Now, as tempting as the whole synthetic e-fuel thing may sound, it has its fair share of drawbacks and challenges. First comes the price points of these e-fuels. In their current production capacity a litre of the synthetic e-fuel would cost you around $2 per litre in the US. But when compared to fossil fuels, a litre of petrol costs less than a dollar. So due to the higher price point, the transition for the general public would be a hard push to achieve.
Secondly, is the amount of energy required to mate the Hydrogen to the Carbon dioxide. Not only does this process involve lots of stages which use energy, it also adds cost in each process. Moreover, according to transportenvironment.org, automotive hydrogen fuel cells are currently 2.3 times less energy efficient than batteries. Synthetic fuels, on the other hand, are less efficient still, with the estimate being about 4 times worse than batteries and very little improvement by 2050. This adds to the question on how viable will the technology be even if it reaches its full production capacity.
Lastly, the question of Hydrogen stands like an irritable itch. Hydrogen is the fuel of the future according to scientists and researchers. But the problem of storing and transportation of hydrogen hampers any sort of shift to it. Hydrogen needs to be stored at 350 to 700 bar (5,000–10,000 PSI) and at extremely cold temperatures so it doesn’t explode by itself. This not only uses a high amount of energy to maintain these conditions but is also very risky at the same time. Moreover, the amount of Hydrogen to be produced in this fashion from salt water, will also be difficult to scale up for the demands of the future.
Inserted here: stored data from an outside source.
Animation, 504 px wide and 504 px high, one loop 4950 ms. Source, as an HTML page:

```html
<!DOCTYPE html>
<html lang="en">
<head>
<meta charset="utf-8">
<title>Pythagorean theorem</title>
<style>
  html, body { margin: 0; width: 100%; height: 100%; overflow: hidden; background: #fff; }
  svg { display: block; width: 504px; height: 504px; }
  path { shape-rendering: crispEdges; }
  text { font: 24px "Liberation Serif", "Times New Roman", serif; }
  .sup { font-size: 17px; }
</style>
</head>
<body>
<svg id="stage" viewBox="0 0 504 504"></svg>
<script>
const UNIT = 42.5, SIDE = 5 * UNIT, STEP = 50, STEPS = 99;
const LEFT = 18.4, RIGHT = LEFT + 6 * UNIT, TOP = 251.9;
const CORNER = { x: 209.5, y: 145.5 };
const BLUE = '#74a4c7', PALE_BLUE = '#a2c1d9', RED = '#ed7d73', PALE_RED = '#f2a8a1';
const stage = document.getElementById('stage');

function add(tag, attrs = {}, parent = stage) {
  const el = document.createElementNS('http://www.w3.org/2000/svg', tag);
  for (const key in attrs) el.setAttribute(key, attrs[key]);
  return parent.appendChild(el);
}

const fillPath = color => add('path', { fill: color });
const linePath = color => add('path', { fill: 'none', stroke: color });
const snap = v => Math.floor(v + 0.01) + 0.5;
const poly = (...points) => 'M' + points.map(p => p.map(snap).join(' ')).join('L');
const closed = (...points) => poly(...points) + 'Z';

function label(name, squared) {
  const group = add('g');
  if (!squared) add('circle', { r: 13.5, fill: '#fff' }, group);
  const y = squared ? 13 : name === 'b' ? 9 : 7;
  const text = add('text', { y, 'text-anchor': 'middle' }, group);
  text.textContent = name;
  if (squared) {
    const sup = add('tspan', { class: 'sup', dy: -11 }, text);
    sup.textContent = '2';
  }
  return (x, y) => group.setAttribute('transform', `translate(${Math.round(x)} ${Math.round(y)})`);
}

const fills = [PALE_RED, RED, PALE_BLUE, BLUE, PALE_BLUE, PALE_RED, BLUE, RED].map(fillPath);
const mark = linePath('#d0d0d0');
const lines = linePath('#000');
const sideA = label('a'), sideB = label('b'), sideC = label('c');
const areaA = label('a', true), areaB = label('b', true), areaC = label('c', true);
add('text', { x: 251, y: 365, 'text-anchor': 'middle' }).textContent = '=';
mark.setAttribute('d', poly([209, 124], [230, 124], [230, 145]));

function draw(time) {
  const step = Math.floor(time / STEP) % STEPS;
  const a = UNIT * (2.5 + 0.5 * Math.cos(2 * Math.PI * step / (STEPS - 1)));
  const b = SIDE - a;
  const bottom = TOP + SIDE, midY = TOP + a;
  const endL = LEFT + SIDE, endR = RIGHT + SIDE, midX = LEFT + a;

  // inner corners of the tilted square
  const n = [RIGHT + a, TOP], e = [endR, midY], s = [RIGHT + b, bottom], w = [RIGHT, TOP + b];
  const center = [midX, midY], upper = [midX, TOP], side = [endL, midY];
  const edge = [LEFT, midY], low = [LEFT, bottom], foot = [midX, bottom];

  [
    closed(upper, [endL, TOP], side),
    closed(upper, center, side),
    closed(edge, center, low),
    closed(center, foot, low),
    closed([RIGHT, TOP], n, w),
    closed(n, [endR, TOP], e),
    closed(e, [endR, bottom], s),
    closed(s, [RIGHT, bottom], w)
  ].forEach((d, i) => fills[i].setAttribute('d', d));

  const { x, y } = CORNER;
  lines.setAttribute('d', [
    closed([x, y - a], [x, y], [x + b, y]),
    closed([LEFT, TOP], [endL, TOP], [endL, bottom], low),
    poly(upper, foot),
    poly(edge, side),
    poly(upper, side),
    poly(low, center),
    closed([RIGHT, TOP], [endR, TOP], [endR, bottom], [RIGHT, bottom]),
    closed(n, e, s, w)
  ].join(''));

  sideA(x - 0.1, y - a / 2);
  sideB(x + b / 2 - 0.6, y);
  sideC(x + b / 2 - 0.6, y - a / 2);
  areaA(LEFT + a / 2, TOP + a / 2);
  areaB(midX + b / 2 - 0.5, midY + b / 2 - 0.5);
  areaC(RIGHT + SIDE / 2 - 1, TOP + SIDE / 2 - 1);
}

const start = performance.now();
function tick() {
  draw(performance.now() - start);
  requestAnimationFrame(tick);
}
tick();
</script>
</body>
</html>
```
These are the few key aspects that stop researchers from believing that synthetic e-fuels will be the answer for our ever growing problems. But if this technology is able to see the light of day, none of the cars on the roads today would have to be extinct in the near future.
Formula 1 and synthetic e-fuel
Formula 1 have recently announced an overhaul of their power unit regulations for 2026 with the mandatory use of fuels from alternative sources in an attempt to make F1 100 per cent carbon neutral by 2030.
Synthetic e-fuels came into light after Formula 1’s negotiations to bring Porsche and Audi into the F1 world as engine suppliers. Formula 1 and the other teams have agreed to the engine regulations changes which means that the other teams have also agreed to use synthetic e-fuels.
This means that manufacturers like Mercedes, Ferrari and Renault will be investing in engine technology that would power their F1 cars with synthetic e-fuels as well as use that technology in the cars they manufacture.
So, this is a clear indication that synthetic e-fuels, no matter how crucial the hurdles might seem, are here to stay and the major players of the automotive markets are taking it seriously as an alternative to EVs.
So with all that said, we are left with a debate on the future of synthetic e-fuels as the top brains of the world try and find a way to make it a reality. If this project sees the light at the end of the tunnel, this would mean that we would not have to swap our cars for a sustainable future. Moreover, this would also help the industry and countries alike as they would not have to invest trillions in infrastructure alone that was supposed to save the future of the planet. And lastly, it would also help us keep the lovely sounds that our vehicles make when we fire them up! For more news, updates and analysis from the world of automobiles, stay tuned to evo India.